OK… Back to the markets… Well… With the euro attempting a rally, which is at least a good sign to the other currencies, the other currencies have put on their rally caps too… But for how long this time, is the question…
The Japanese yen (JPY) is stronger by a slim margin this morning, but what I really wanted to talk about here, is that the yen is flying under the radar these days… It’s all about the euro 24/7, and the country with debt up to their eyeballs and no yield to offer, continues to just move along unnoticed by the markets… I know it’s difficult to believe, but yen is still considered a safe haven currency… I wouldn’t touch Japan’s fundamentals with your ten-foot pole, but the markets don’t see it that way… It’s all a mystery to me, folks… Yen should be THE weakest currency… But instead it hovers around 78 to a dollar… When I began my career in the markets, yen was 280…
I had someone ask me the other day what was going on with Sing dollars (SGD)? Well… As I told them in my response… I personally think that the Sing dollar got ahead of itself… From this time last year to summer time 2011, the Sing dollar gained almost 10%… But, the Chinese renminbi (CNY) only gained 3%… So… While the Monetary Authority of Singapore (MAS) was willing to allow the Sing dollar to gain to help them with their fight against inflation, they got ahead of themselves, and allowed the Sing dollar to triple the renminbi’s gains… And that’s not a good thing for a country that competes with China for exports…
So… We’ve seen an “adjustment” in the Sing dollar to get it back in line with the renminbi… And that’s how I see it… But that doesn’t mean I don’t like Sing dollars! I like the Asian currencies (except yen) as insulation against the contagion problems in the Eurozone.

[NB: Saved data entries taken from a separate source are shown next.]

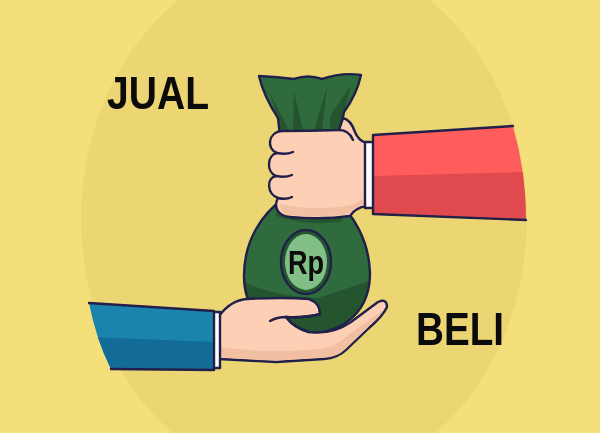
<!DOCTYPE html>
<html lang="id">
<head>
<meta charset="utf-8">
<title>Jual Beli</title>
<style>
:root {
  --background: #f5df7a;
  --disc: #ecd674;
  --outline: #20204a;
  --bag: #2f6b3c;
  --bag-shade: #24552f;
  --coin: #82bf86;
  --skin: #fdd0b5;
  --skin-shade: #f3bfa2;
  --red: #ff5c5c;
  --red-shade: #e04a4e;
  --blue: #1a84ae;
  --blue-shade: #136c98;
  --cuff: #ffffff;
  --text: #0b0b0b;
}
html, body { margin: 0; padding: 0; overflow: hidden; }
.poster { display: block; width: 600px; height: 433px; background: var(--background); }
.outlined { stroke: var(--outline); stroke-width: 2.4; stroke-linejoin: round; stroke-linecap: round; }
.line { fill: none; }
.bag { fill: var(--bag); }
.bag-shade { fill: var(--bag-shade); }
.skin { fill: var(--skin); }
.skin-shade { fill: var(--skin-shade); }
.cuff { fill: var(--cuff); }
.label { font-family: "Liberation Sans", Arial, sans-serif; font-weight: 700; fill: var(--text); }
</style>
</head>
<body>
<svg class="poster" viewBox="0 0 600 433" role="img" aria-label="Jual beli: satu tangan menyerahkan kantong uang rupiah ke tangan lain">
  <defs>
    <clipPath id="bag-body-shape">
      <path d="M284 198C262 214 244 240 244 276C244 312 268 333 307 333C347 333 370 309 370 273C369 240 353 214 334 198Z"/>
    </clipPath>
    <clipPath id="red-sleeve-shape">
      <path d="M373 135L513 126Q526 172 526 220L373 214Z"/>
    </clipPath>
    <clipPath id="blue-sleeve-shape">
      <path d="M89 303L214 311V370L111 369Q96 339 89 303Z"/>
    </clipPath>
  </defs>

  <ellipse id="disc" cx="304" cy="219" rx="223" ry="265" fill="var(--disc)"/>

  <g id="money-bag">
    <path class="bag" d="M284 198C262 214 244 240 244 276C244 312 268 333 307 333C347 333 370 309 370 273C369 240 353 214 334 198Z"/>
    <g clip-path="url(#bag-body-shape)">
      <path class="bag-shade" d="M244 282Q275 297 318 298L372 280V340H244Z"/>
      <path class="bag-shade" d="M276 210L350 210L340 222Q305 226 276 216Z"/>
    </g>
    <path class="outlined line" d="M284 198C262 214 244 240 244 276C244 312 268 333 307 333C347 333 370 309 370 273C369 240 353 214 334 198Z"/>
    <path class="bag" d="M259 76Q278 77 294 79Q308 74 322 79Q342 72 361 75Q357 94 344 112L338 138H280L278 118Q264 97 259 76Z"/>
    <path class="bag-shade" d="M294 92L303 130H293ZM327 87L314 130H322ZM351 85L330 116V132L340 130L344 112ZM268 90L289 130H281L278 118Z"/>
    <path class="outlined line" d="M280 136L278 118Q264 97 259 76Q278 77 294 79Q308 74 322 79Q342 72 361 75Q357 94 344 112L340 132"/>
    <ellipse class="outlined" cx="306" cy="262" rx="25" ry="32" fill="var(--bag-shade)"/>
    <ellipse cx="306" cy="262" rx="21" ry="28" fill="var(--coin)"/>
    <text class="label" x="288" y="273.5" font-size="33" textLength="36" lengthAdjust="spacingAndGlyphs">Rp</text>
  </g>

  <g id="giving-hand">
    <path class="outlined skin" d="M366 143Q358 140 355 132Q351 120 343 118L339 130Q310 131 282 131C268 132 266 149 277 153C267 155 266 172 276 176C266 178 267 194 278 198C273 207 278 216 290 217Q322 220 350 216Q355 208 366 206Z"/>
    <path class="skin-shade" d="M280 204Q318 212 352 205L365 198V205Q354 207 349 214Q320 218 290 215Q280 214 280 204Z"/>
    <path class="outlined line" d="M277 153Q286 155 293 152M276 176Q285 178 292 175M278 198Q286 200 292 197M339 130Q349 130 353 140"/>
    <path class="outlined cuff" d="M365 142H374V208H365Z"/>
    <g clip-path="url(#red-sleeve-shape)">
      <rect x="372" y="124" width="156" height="98" fill="var(--red)"/>
      <path d="M372 176L528 172V222H372Z" fill="var(--red-shade)"/>
    </g>
    <path class="outlined line" d="M513 126L373 135V214L526 220"/>
  </g>

  <g id="receiving-hand">
    <path class="outlined skin" d="M219 316Q231 300 247 299Q283 297 309 299Q320 303 320 314Q306 318 286 317Q294 328 309 332Q332 335 351 322L378 302Q387 298 387 307Q383 316 369 328L346 350Q338 358 324 359L276 362L219 359Z"/>
    <path class="skin-shade" d="M220 347Q270 354 318 349Q333 348 343 339L384 309Q378 318 368 327L345 349Q337 357 324 357.5L276 360.5L220 357.5Z"/>
    <path class="outlined line" d="M320 314Q306 318 286 317Q277 317 270 321M286 317Q294 328 309 332"/>
    <path class="outlined cuff" d="M213 312H220V368H213Z"/>
    <g clip-path="url(#blue-sleeve-shape)">
      <rect x="86" y="300" width="130" height="72" fill="var(--blue)"/>
      <path d="M90 337L216 342V372H90Z" fill="var(--blue-shade)"/>
    </g>
    <path class="outlined line" d="M89 303L214 311V370L111 369"/>
  </g>

  <g id="labels" class="label" font-size="46">
    <text x="107" y="109" textLength="102" lengthAdjust="spacingAndGlyphs">JUAL</text>
    <text x="416" y="345" textLength="88" lengthAdjust="spacingAndGlyphs">BELI</text>
  </g>
</svg>
</body>
</html>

Then there was this… Things heard in 1955 (the year I was born!)
1. Have you seen the new cars coming out next year? It won’t be long before $2,000 will only buy a used one.
2. If things keep going the way they are, it’s going to be impossible to buy a week’s groceries for $10
3. If cigarettes keep going up in price, I’m going to quit, 20-cents a pack is ridiculous!
4. Did you hear the post office is thinking about charging 7-cents just to mail a letter?
5. If they raise the minimum wage to $1.00, nobody will be able to hire outside help at the store.
And the list goes on… I put these in just for fun, and to reminisce… But back then we were a republic… Not an Empire… When Benjamin Franklin was asked if we had a Republic or a Monarchy… Franklin responded… “A Republic, If You Can Keep It”…
To recap… The euro is attempting to rally this morning, but that rally is on tenterhooks, as there’s always something to knock it down. Gold lost $50 yesterday, as knuckleheads believe they don’t need gold if the dollar is rallying… Yen continues to fly under the radar, as it’s all about the euro these days…